**HOW TO COMPLETE THIS TASK:** Report how many lines below contain the word "width". Write only that number.

..............................

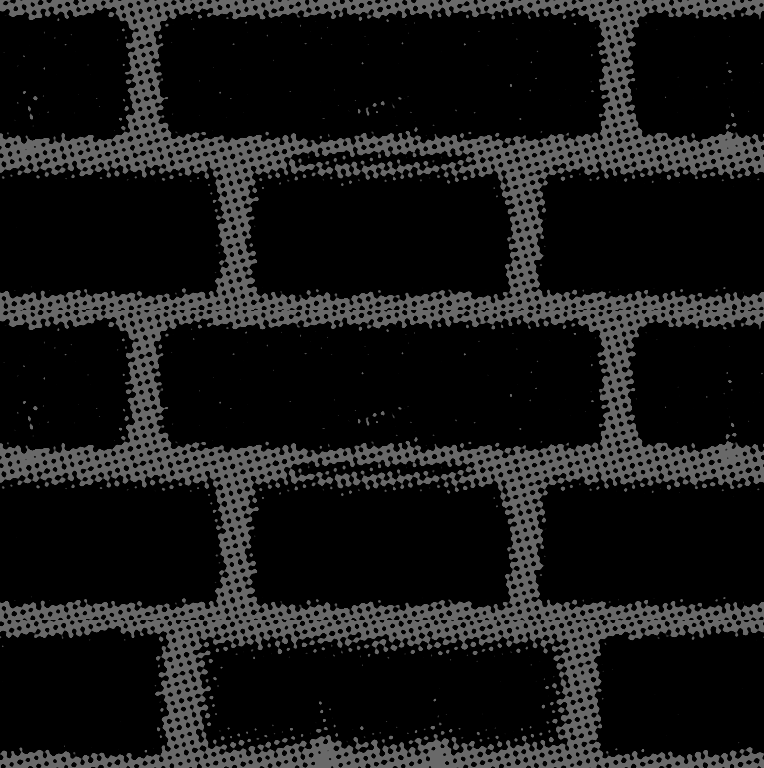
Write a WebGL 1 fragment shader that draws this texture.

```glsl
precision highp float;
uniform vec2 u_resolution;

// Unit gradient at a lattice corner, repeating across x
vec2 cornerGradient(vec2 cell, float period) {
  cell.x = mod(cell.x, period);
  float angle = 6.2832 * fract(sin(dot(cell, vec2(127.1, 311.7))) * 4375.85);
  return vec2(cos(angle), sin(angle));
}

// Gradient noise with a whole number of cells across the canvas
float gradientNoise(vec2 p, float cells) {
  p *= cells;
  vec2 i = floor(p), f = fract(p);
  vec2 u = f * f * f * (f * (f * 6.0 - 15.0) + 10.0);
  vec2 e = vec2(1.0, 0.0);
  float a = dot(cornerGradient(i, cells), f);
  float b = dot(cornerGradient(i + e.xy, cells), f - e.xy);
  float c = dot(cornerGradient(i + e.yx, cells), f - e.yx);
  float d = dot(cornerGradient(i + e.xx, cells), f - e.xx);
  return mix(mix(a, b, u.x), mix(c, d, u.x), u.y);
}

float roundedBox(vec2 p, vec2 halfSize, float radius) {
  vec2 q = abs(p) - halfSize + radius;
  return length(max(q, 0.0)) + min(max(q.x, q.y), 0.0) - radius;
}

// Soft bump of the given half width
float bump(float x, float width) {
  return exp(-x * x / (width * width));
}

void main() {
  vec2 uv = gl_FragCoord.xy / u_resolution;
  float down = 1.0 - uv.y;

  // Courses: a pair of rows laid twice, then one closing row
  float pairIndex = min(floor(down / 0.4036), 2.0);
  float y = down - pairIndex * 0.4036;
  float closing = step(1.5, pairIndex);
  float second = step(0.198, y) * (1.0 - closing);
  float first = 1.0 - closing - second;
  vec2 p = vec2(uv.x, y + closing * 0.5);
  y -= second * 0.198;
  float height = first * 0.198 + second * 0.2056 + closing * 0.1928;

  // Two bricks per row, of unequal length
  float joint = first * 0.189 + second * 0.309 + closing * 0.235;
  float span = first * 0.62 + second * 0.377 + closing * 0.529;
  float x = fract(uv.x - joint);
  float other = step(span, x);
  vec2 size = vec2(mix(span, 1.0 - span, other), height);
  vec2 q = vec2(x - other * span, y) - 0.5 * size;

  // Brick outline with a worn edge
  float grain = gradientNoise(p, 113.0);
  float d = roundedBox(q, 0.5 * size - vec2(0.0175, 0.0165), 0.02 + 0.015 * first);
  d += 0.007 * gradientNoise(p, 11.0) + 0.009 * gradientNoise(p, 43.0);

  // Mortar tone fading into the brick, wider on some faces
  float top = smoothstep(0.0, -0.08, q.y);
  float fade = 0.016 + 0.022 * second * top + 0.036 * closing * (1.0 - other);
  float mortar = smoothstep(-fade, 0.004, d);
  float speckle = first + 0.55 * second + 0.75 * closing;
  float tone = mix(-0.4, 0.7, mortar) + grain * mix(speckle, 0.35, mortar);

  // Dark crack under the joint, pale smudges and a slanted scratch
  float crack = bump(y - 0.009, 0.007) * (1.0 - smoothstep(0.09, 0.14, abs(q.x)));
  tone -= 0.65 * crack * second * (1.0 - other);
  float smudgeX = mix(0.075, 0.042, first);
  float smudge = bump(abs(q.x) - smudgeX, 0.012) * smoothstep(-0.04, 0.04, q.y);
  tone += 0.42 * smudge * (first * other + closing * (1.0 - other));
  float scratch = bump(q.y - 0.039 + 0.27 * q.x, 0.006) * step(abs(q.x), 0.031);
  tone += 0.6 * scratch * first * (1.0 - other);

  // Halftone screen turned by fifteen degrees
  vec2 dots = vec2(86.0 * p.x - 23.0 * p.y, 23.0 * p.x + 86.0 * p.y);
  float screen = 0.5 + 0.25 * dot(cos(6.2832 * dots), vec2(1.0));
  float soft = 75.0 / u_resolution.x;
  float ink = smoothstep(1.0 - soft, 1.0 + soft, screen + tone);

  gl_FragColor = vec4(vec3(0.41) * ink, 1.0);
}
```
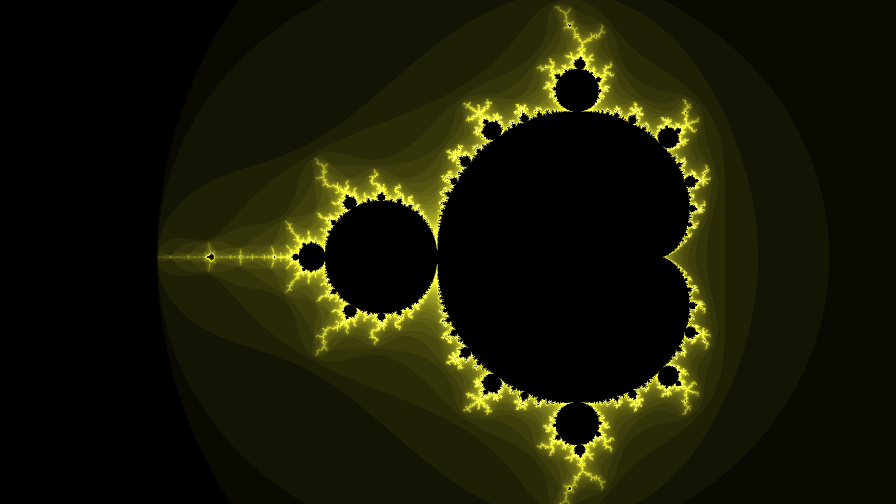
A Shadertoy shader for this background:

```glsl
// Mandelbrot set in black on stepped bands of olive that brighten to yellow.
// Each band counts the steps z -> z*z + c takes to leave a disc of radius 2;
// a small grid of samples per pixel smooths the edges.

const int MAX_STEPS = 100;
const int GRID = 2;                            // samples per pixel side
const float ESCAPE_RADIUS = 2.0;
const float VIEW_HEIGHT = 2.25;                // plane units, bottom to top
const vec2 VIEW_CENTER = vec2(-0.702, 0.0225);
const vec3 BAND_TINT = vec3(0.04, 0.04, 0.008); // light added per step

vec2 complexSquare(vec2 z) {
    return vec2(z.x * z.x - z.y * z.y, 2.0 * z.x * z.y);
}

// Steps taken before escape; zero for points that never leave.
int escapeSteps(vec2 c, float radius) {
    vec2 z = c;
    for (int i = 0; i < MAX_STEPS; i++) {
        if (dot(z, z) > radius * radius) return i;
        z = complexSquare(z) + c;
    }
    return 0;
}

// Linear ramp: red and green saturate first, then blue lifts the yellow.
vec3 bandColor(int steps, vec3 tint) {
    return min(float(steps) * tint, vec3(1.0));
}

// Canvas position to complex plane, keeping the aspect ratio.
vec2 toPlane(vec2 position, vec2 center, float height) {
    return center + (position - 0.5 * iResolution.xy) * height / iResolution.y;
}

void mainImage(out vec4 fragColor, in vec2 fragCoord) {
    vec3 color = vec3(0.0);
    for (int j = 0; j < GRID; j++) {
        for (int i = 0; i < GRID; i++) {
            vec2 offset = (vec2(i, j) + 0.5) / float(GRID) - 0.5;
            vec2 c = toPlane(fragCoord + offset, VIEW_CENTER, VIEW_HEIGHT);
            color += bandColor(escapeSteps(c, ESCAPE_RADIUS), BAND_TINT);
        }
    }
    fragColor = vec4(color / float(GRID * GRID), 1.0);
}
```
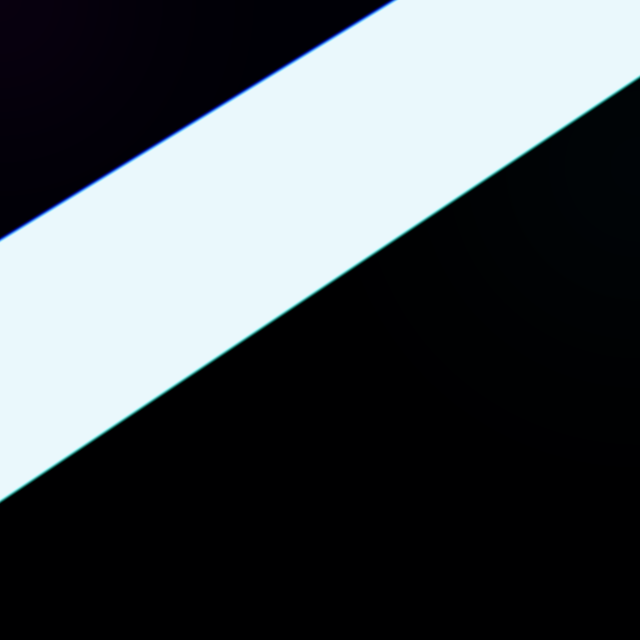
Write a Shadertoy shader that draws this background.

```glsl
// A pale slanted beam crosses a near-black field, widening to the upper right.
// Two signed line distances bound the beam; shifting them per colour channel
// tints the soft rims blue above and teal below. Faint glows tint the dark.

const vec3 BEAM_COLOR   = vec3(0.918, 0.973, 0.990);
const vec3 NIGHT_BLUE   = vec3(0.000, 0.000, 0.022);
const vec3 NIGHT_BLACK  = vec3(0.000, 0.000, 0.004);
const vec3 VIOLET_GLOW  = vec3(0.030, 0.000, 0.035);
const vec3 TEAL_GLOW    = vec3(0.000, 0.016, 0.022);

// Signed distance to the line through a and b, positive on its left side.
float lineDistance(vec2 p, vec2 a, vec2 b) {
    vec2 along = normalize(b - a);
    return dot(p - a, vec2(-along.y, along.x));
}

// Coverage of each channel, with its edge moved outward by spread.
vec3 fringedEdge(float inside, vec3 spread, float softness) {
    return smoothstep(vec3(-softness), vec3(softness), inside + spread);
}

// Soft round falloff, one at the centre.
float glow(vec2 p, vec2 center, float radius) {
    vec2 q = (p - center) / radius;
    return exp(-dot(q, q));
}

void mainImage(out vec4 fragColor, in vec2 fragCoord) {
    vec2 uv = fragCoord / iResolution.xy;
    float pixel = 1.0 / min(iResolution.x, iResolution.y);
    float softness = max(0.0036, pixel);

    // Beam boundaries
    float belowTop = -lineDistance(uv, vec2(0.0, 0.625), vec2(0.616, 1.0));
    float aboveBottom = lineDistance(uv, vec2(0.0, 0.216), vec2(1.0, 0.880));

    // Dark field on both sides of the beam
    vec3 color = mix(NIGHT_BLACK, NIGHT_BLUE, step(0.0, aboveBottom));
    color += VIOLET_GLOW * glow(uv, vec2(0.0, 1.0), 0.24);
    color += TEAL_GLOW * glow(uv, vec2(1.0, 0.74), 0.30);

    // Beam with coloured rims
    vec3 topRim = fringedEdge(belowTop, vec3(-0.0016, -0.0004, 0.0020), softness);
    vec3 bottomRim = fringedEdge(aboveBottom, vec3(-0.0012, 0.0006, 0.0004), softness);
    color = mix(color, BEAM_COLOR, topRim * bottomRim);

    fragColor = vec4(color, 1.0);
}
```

..............................

**FINISHED TASK:** 3